Art, at its best, mines the paradoxes that make humans human. It celebrates our ability to embrace ambiguity, and to experience this sustained, unresolved state as pleasurable, or at least significant.
Commercial entertainment, by contrast, has the opposite purpose. The word entertain — from the Latin for “to hold within” — literally means “maintain,” or “continue in a certain condition.” Its goal is to validate the status quo values by which we already live, reinforce consumerism, and — most of all — reassure us that there is certainty in this world. Not only do we find out whodunnit, but we get to experience a story in which there are definitive answers to big questions, villains to blame when things go wrong, and a method for administering justice. These plots depict a character we like (usually a young man), put him in danger, raise the stakes until we can’t take it anymore, and then give him the solution he needs to vanquish his enemy and win the day, at which point we can all breathe a sigh of relief. It’s the stereotypically male arc of arousal: crisis, climax, and sleep.

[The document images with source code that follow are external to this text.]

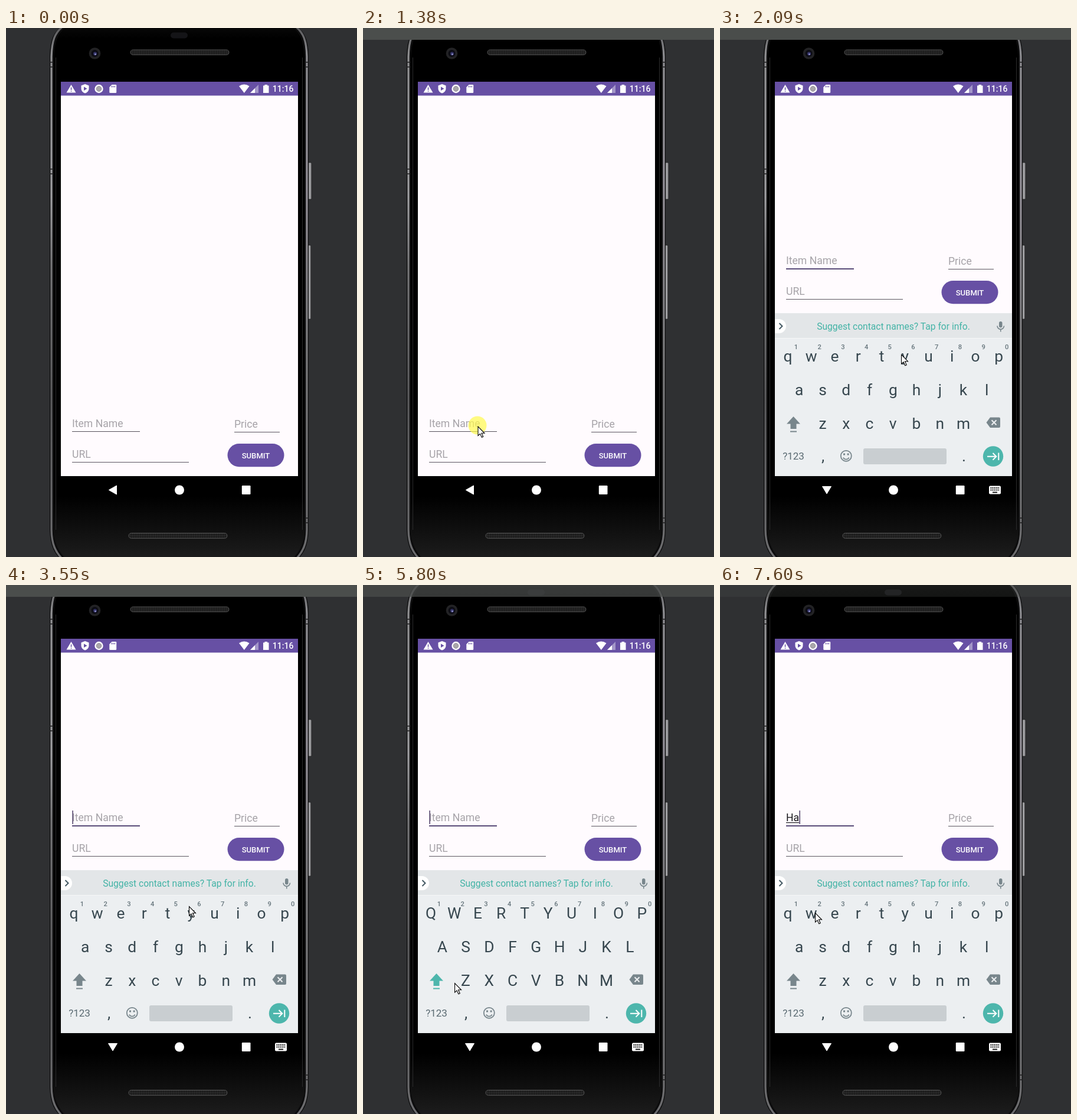
Animation of 595x896 px, one loop 8 s. Source, as an HTML page:

```html
<!DOCTYPE html>
<html lang="en">
<head>
<meta charset="utf-8">
<title>Phone form</title>
<style>
  html, body { margin: 0; width: 100%; height: 100%; overflow: hidden; background: #2f3032; }
  svg { display: block; width: 595px; height: 896px; font-family: Roboto, "Open Sans", sans-serif; }
  .hint { font-size: 17.6px; fill: #a6a3a8; }
  .mid { text-anchor: middle; }
  .key { font-size: 26.4px; fill: #37474f; }
  .num { font-size: 11.2px; font-weight: 500; fill: #66757c; }
</style>
</head>
<body>
<svg viewBox="0 0 595 896" xmlns="http://www.w3.org/2000/svg">
  <defs>
    <linearGradient id="edgeL" gradientUnits="userSpaceOnUse" x1="0" y1="0" x2="0" y2="896">
      <stop offset="0" stop-color="#5a5a5c"/><stop offset=".05" stop-color="#8e8e90"/>
      <stop offset=".2" stop-color="#949497"/><stop offset=".32" stop-color="#9c9c9f"/>
      <stop offset=".45" stop-color="#747476"/><stop offset=".7" stop-color="#59595b"/>
      <stop offset="1" stop-color="#6c6c6e"/>
    </linearGradient>
    <linearGradient id="edgeR" gradientUnits="userSpaceOnUse" x1="0" y1="0" x2="0" y2="896">
      <stop offset="0" stop-color="#5a5a5c"/><stop offset=".05" stop-color="#8c8c90"/>
      <stop offset=".3" stop-color="#938f97"/><stop offset=".6" stop-color="#7a7a7c"/>
      <stop offset="1" stop-color="#6a6a6c"/>
    </linearGradient>
    <linearGradient id="face" gradientUnits="userSpaceOnUse" x1="0" y1="0" x2="0" y2="896">
      <stop offset="0" stop-color="#070707"/><stop offset=".02" stop-color="#000"/>
      <stop offset=".885" stop-color="#000"/><stop offset="1" stop-color="#1c1c1c"/>
    </linearGradient>
    <linearGradient id="side" x1="0" x2="1" y1="0" y2="0">
      <stop offset="0" stop-color="#4c4c4e"/><stop offset=".5" stop-color="#b0b0b3"/><stop offset="1" stop-color="#6b6b6d"/>
    </linearGradient>
    <pattern id="mesh" width="3" height="3" patternUnits="userSpaceOnUse">
      <rect width="3" height="3" fill="#161616"/><circle cx="1.5" cy="1.5" r="1" fill="#3a3a3a"/>
    </pattern>
    <filter id="shade" x="-30%" y="-20%" width="160%" height="140%">
      <feDropShadow dx="0" dy="1" stdDeviation="1.5" flood-opacity=".4"/>
    </filter>
    <clipPath id="screen"><rect x="93" y="91" width="402" height="668"/></clipPath>
  </defs>

  <rect width="595" height="896" fill="#2f3032"/>

  <!-- phone body -->
  <rect x="512" y="228" width="6" height="62" rx="1.5" fill="url(#side)" stroke="#1c1c1d" stroke-width=".6"/>
  <rect x="511" y="368" width="6" height="125" rx="1.5" fill="url(#side)" stroke="#1c1c1d" stroke-width=".6"/>
  <path fill="#0b0b0c" d="M96 -4C80 7 75 20 74 48V850C75 876 81 889 93 900H494C506 889 512 876 513 850V48C512 20 507 7 491 -4Z"/>
  <g fill="none" stroke-width="3.400">
    <path stroke="url(#edgeL)" d="M98 -4C82 8 77.800 22 77 48V850C77.300 874 84 888 96 900"/>
    <path stroke="url(#edgeR)" d="M489 -4C505 8 509.200 22 510 48V850C509.700 874 503 888 491 900"/>
  </g>
  <path fill="url(#face)" stroke="#111" d="M103 -4C86 9 82 24 80.500 50V850C82 872 88 886 102 900H485C499 886 505 872 506.500 850V50C505 24 501 9 484 -4Z"/>
  <path fill="none" stroke="#2b2b2c" d="M84.500 50V850M502.500 50V850"/>
  <path stroke="#1d1d1e" stroke-width="1.500" d="M74 58H80M74 66H80M507 58H513M507 66H513M74 239H80M74 247H80M507 830H513M507 838H513"/>
  <rect x="279" y="7.500" width="29" height="10" rx="5" fill="#141417"/>
  <rect x="211" y="37" width="167" height="8.500" rx="4.200" fill="url(#mesh)" stroke="#505050"/>
  <rect x="208" y="855.500" width="167" height="9" rx="4.500" fill="url(#mesh)" stroke="#505050"/>
  <circle cx="150.500" cy="43" r="9.800" fill="#232325"/>
  <circle cx="150.500" cy="43" r="6" fill="#0c0c14"/>
  <circle cx="151" cy="43.500" r="3" fill="#343468"/>
  <circle cx="151.500" cy="44.500" r="1.200" fill="#a5a5dc"/>

  <!-- app -->
  <rect x="93" y="91" width="402" height="668" fill="#fffbfe"/>
  <g id="form">
    <text id="hint" class="hint" x="112" y="676">Item Name</text>
    <g id="typed">
      <text id="value" x="112" y="676" font-size="17.600" fill="#1c1b1f"></text>
      <path id="mark" stroke="#1c1b1f" stroke-width="1.200"/>
    </g>
    <text class="hint" x="387" y="677">Price</text>
    <text class="hint" x="112" y="728">URL</text>
    <rect id="line" x="112" y="683" width="115" height="1" fill="#56525b"/>
    <path stroke="#5b5761" d="M387 684.500H464M112 735.500H310"/>
    <rect id="caret" y="658" width="1.600" height="23" fill="#57496f"/>
    <rect x="375.500" y="704" width="96" height="39.200" rx="19.600" fill="#6750a4"/>
    <text class="mid" x="423.500" y="728.500" font-size="13.100" font-weight="500" fill="#fff">SUBMIT</text>
  </g>

  <!-- status bar -->
  <rect x="93" y="91" width="402" height="23.500" fill="#6750a4"/>
  <g fill="#fff">
    <path d="M110.500 96L118.500 109.500H102.500Z"/>
    <path d="M134 95L140.500 97.500V102.500C140.500 106.500 137.500 109.500 134 110.500C130.500 109.500 127.500 106.500 127.500 102.500V97.500Z"/>
    <circle cx="157.500" cy="103" r="7.200"/>
    <path d="M179.500 96H186Q187.200 96 187.200 97.200V108.800Q187.200 110 186 110H176.500Q175.300 110 175.300 108.800V100.200Z"/>
    <path d="M395 98.500Q403.800 92.500 412.500 98.500L403.800 110Z"/>
    <path d="M428 96V110H414Z" opacity=".4"/>
    <path d="M422 102V110H414Z"/>
    <path d="M436 97.500H438.500V96H443V97.500H445.500V110H436Z"/>
    <text x="451.800" y="108" font-size="14" font-weight="500">11:16</text>
  </g>
  <g fill="#6750a4">
    <path d="M109.800 100.500H111.300V105H109.800ZM109.800 106.200H111.300V107.700H109.800ZM132 99.500L137.500 102.700L132 106Z"/>
    <path d="M178.800 98H180V100.500H178.800ZM181.300 98H182.500V100.500H181.300ZM183.800 98H185V100.500H183.800Z"/>
  </g>
  <circle cx="157.500" cy="103" r="4.300" fill="#aaa7aa" stroke="#8c8694"/>

  <!-- keyboard -->
  <g clip-path="url(#screen)">
    <g id="board">
      <rect x="93" y="483" width="402" height="276" fill="#eceff1"/>
      <rect x="93" y="483" width="402" height="42" fill="#e3e6e8"/>
      <path stroke="#f5f7f8" d="M93 525.500H495"/>
      <path fill="#fff" d="M93 493H100A12 12 0 0 1 100 517H93Z"/>
      <path fill="none" stroke="#455a64" stroke-width="2" d="M100.500 500L105.500 505L100.500 510"/>
      <text class="mid" x="294" y="511" font-size="15.650" fill="#43b3a6">Suggest contact names? Tap for info.</text>
      <rect x="473" y="497" width="5.500" height="10.500" rx="2.750" fill="#78868c"/>
      <path fill="none" stroke="#78868c" stroke-width="1.600" d="M470 504.500A5.700 5.700 0 0 0 481.500 504.500M475.750 510.500V514.500"/>
      <g id="keys"></g>
      <path id="shift" d="M124.500 658L136 670.500H129.500V679H119.500V670.500H113ZM119 682.500H130V684.500H119Z"/>
      <path fill="#78868c" d="M458 659.500H473Q475 659.500 475 661.500V675Q475 677 473 677H458L451.500 668.200Z"/>
      <path stroke="#eceff1" stroke-width="2" d="M460.500 664.200L468.500 672.200M468.500 664.200L460.500 672.200"/>
      <text class="mid" x="124.500" y="731.300" font-size="17" fill="#5a6a72">?123</text>
      <text class="key mid" x="174.500" y="734">,</text>
      <text class="key mid" x="413.500" y="734">.</text>
      <g fill="none" stroke="#78868c" stroke-width="1.800">
        <circle cx="213.800" cy="724.800" r="9"/><path d="M209 727.500A5.200 5.200 0 0 0 218.600 727.500"/>
      </g>
      <path fill="#78868c" d="M209 720.500H212V723.500H209ZM215.600 720.500H218.600V723.500H215.600Z"/>
      <rect x="243" y="712" width="141" height="27" rx="3" fill="#c9ced1"/>
      <circle cx="463" cy="725.500" r="17.200" fill="#4db6ac"/>
      <path fill="none" stroke="#fff" stroke-width="2" d="M453 725.800H468M462.500 720L468.300 725.800L462.500 731.600M472.300 719.500V732"/>
    </g>
    <g id="popup">
      <rect x="314" y="527" width="40" height="107" rx="3" fill="#d9dbdc" filter="url(#shade)"/>
      <text class="key mid" x="333.500" y="562">H</text>
    </g>
  </g>

  <!-- navigation -->
  <g fill="#fff">
    <path id="back" stroke="#fff" stroke-linejoin="round"/>
    <circle cx="294" cy="782.500" r="8"/>
    <rect x="399.800" y="775" width="14.700" height="15" rx="1.200"/>
    <g id="switch">
      <rect x="456" y="775.500" width="20" height="14" rx="2"/>
      <path stroke="#000" stroke-width="1.800" stroke-dasharray="1.800 1.200" d="M458.500 779H474M458.500 782.500H474"/>
      <path stroke="#000" stroke-width="1.800" d="M462 786.500H470"/>
    </g>
  </g>

  <rect id="bar" width="595" height="20" fill="#4b4e4c"/>
  <circle id="tap" cx="194" cy="673" r="15.500" fill="#fff94d" opacity=".7"/>
  <path id="arrow" fill="#fff" stroke="#000" stroke-width="1.100" d="M.5 .5V16L4 12.800L6.800 18.800L9.200 17.700L6.500 11.800H11.500Z"/>
</svg>
<script>
const LOOP = 8000, PAN = 276;
const $ = id => document.getElementById(id);
const show = (id, on) => $(id).setAttribute('visibility', on ? 'visible' : 'hidden');
const set = (id, attrs) => { for (const k in attrs) $(id).setAttribute(k, attrs[k]); };

// letter keys
const letters = [];
function addText(cls, x, y, s) {
  const el = document.createElementNS('http://www.w3.org/2000/svg', 'text');
  el.setAttribute('class', cls + ' mid');
  el.setAttribute('x', x);
  el.setAttribute('y', y);
  el.textContent = s;
  $('keys').append(el);
  return el;
}
[['qwertyuiop', 115, 565], ['asdfghjkl', 134.3, 622], ['zxcvbnm', 174, 678.5]].forEach(([row, x, y]) =>
  [...row].forEach((c, i) => letters.push(addText('key', x + 39.75 * i, y, c))));
[...'1234567890'].forEach((c, i) => addText('num', 129 + 39.7 * i, 543.5, c));

// keyframes: [time, value, value...]
const pointer = [
  [290, 488, 879], [520, 425, 815], [800, 300, 712], [1040, 227, 676],
  [1110, 222, 675], [1310, 194.5, 674.5], [1890, 194.5, 674.5], [2090, 307, 553], [2210, 310, 544],
  [4290, 310, 544], [4570, 242, 591], [4710, 236, 597], [5110, 151, 673], [5250, 126, 685],
  [5720, 126, 685], [6280, 327, 609], [6760, 327, 609], [7120, 136, 607],
  [7260, 136, 607], [7390, 161, 555]
];
const barFade = [[1110, 0], [1320, 1], [3550, .99], [5110, .88], [6630, .55], [7600, .27], [8000, .17]];
const blinks = [1610, 2030, 2530, 3030, 3550, 4020, 4570, 5050, 5530, 6030, 6560, 7320, 7600];

function along(keys, t) {
  if (t <= keys[0][0]) return keys[0].slice(1);
  for (let i = 1; i < keys.length; i++) {
    const a = keys[i - 1], b = keys[i];
    if (t < b[0]) {
      const p = (t - a[0]) / (b[0] - a[0]);
      return a.slice(1).map((v, j) => v + (b[j + 1] - v) * p);
    }
  }
  return keys[keys.length - 1].slice(1);
}

let wasCaps;
function draw(t) {
  const focused = t >= 1610, open = t >= 1890;
  const caps = t >= 5600 && t < 6830;
  const text = t < 6830 ? '' : t < 7600 ? 'H' : 'Ha';
  const end = [112.3, 124.3, 134.4][text.length];

  set('form', { transform: `translate(0 ${open ? -PAN : 0})` });
  set('line', { height: focused ? 2 : 1, fill: focused ? '#594b78' : '#56525b' });
  show('hint', !text);
  show('typed', text);
  $('value').textContent = text;
  set('mark', { d: `M112 678.500H${end}` });
  set('caret', { x: end });
  show('caret', blinks.filter(b => b <= t).length % 2);

  const rise = Math.min(1, Math.max(0, (t - 1890) / 170));
  show('board', open);
  set('board', { transform: `translate(0 ${90 * (1 - rise) ** 2})`, opacity: Math.min(1, .3 + rise) });
  if (caps !== wasCaps) {
    letters.forEach(el => {
      el.textContent = caps ? el.textContent.toUpperCase() : el.textContent.toLowerCase();
    });
    wasCaps = caps;
  }
  set('shift', { fill: caps ? '#4db6ac' : '#78868c' });
  show('popup', t >= 6560 && t < 6770);

  set('back', { d: t >= 1740 ? 'M173.500 776.500H188.500L181 789Z' : 'M174.300 782.500L187.500 775V790Z' });
  show('switch', t >= 1740);
  set('bar', { opacity: along(barFade, t)[0] });
  show('tap', t >= 1310 && t < 1610);
  show('arrow', t >= 290);
  set('arrow', { transform: `translate(${along(pointer, t).join(' ')})` });
}

const start = performance.now();
function tick() {
  draw((performance.now() - start) % LOOP);
  requestAnimationFrame(tick);
}
tick();
</script>
</body>
</html>
```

This arc of tension and release, or complication and cure, has dominated our culture and defined not only our entertainment but our businesses, religions, and life journeys. Entrepreneurs don’t want to create a company that succeeds by sustaining itself; they want a “home run” so they can sell it to someone else. Worshippers turn to religion less to explore their relationship to creation or ethics than to guarantee their own salvation or claim to virtue. We play life as a board game with winners and losers, where we “end up” in a certain career, marriage, and socioeconomic class.
We have been trained to expect an answer to every question, and an ending to every beginning. We seek closure and resolution, growing impatient or even despondent when no easy answer is in sight. This fuels capitalism and consumerism, which depend on people believing that they are just one stock market win or product purchase away from fulfillment. It’s great for motivating a nation to, say, put a man on the moon before the end of the decade, or go to war against some other nation.
But it doesn’t serve us as we attempt to contend with long-term, chronic problems. There’s no easy fix for climate change, the refugee crisis, or terrorism. How do we even know when we’re done? There’s no flag to plant, no terms of surrender. Motivating a society to address open-ended challenges requires a more open-ended approach — one that depends less on our drive toward climax than on our capacity for unresolved situations. Like life.
It requires living humans.